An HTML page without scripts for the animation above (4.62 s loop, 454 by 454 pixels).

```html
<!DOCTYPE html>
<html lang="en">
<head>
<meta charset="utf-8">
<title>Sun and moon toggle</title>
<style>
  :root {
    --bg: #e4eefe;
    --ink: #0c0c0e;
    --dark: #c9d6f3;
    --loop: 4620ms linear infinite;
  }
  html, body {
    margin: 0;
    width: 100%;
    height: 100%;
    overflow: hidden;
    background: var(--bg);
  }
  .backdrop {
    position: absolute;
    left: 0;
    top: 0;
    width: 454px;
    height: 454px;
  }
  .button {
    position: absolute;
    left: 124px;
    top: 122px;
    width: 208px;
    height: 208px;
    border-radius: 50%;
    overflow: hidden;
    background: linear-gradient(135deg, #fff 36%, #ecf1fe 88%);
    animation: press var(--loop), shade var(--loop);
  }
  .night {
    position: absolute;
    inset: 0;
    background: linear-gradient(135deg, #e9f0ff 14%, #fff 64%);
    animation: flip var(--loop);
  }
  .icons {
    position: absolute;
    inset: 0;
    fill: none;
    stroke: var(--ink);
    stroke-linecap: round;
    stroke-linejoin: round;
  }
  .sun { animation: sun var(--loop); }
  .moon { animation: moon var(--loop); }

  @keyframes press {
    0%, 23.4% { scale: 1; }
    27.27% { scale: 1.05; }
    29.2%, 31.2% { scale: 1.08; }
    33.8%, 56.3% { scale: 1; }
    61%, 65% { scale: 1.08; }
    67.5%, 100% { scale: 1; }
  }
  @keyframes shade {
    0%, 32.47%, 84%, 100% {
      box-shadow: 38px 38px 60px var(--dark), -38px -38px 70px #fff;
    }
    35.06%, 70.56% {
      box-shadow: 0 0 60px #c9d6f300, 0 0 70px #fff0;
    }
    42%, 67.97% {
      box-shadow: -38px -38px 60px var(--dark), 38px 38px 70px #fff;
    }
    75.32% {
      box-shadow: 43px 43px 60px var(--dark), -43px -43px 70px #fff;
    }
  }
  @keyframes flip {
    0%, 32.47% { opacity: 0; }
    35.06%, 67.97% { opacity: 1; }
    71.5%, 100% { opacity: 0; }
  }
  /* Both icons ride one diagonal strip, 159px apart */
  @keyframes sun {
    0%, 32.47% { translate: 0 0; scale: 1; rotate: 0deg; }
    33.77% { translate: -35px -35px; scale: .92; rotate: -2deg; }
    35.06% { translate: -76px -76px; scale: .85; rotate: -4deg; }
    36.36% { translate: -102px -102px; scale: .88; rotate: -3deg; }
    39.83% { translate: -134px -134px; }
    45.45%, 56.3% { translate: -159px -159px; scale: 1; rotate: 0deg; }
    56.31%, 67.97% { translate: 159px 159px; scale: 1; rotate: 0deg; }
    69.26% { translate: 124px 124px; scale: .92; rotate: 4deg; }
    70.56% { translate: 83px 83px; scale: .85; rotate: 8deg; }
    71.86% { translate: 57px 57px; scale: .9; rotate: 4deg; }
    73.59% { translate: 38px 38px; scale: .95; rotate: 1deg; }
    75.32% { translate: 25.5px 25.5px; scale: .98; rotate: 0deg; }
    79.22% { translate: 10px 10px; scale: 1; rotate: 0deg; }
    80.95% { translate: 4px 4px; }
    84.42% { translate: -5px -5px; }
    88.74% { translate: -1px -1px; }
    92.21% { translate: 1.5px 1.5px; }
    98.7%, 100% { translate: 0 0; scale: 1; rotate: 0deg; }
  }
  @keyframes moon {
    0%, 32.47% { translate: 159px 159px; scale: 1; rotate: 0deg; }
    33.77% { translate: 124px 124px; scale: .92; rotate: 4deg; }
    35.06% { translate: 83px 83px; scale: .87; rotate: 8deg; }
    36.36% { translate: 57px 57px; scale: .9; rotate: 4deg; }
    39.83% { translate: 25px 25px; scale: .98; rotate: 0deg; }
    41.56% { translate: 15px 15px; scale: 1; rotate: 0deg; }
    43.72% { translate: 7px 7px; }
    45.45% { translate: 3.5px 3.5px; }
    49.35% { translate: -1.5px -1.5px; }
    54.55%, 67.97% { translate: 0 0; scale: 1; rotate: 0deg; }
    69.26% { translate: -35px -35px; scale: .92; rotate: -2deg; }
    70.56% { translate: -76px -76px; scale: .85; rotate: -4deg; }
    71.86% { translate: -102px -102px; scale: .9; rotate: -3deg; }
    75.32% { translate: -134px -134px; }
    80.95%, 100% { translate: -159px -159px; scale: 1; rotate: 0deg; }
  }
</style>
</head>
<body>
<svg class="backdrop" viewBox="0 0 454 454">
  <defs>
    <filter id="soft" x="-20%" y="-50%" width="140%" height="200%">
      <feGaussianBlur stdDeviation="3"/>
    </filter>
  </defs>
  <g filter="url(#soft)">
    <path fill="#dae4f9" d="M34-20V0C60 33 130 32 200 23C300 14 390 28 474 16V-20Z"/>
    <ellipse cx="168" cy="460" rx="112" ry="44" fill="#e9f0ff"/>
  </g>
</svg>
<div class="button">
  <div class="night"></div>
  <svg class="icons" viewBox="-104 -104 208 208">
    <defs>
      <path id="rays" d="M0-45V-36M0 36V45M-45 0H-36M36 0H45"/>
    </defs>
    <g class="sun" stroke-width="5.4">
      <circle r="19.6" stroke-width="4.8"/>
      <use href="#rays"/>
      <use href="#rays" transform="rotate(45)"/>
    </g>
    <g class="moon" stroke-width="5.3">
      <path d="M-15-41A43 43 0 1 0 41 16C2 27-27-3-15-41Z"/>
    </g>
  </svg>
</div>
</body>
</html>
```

> [DIRECTIONS FOR THIS TASK]:
Across the entries, each line containing the word "stroke" is to be counted once; the total alone is to be given.

> [ANSWER TO THE EXERCISE]:
6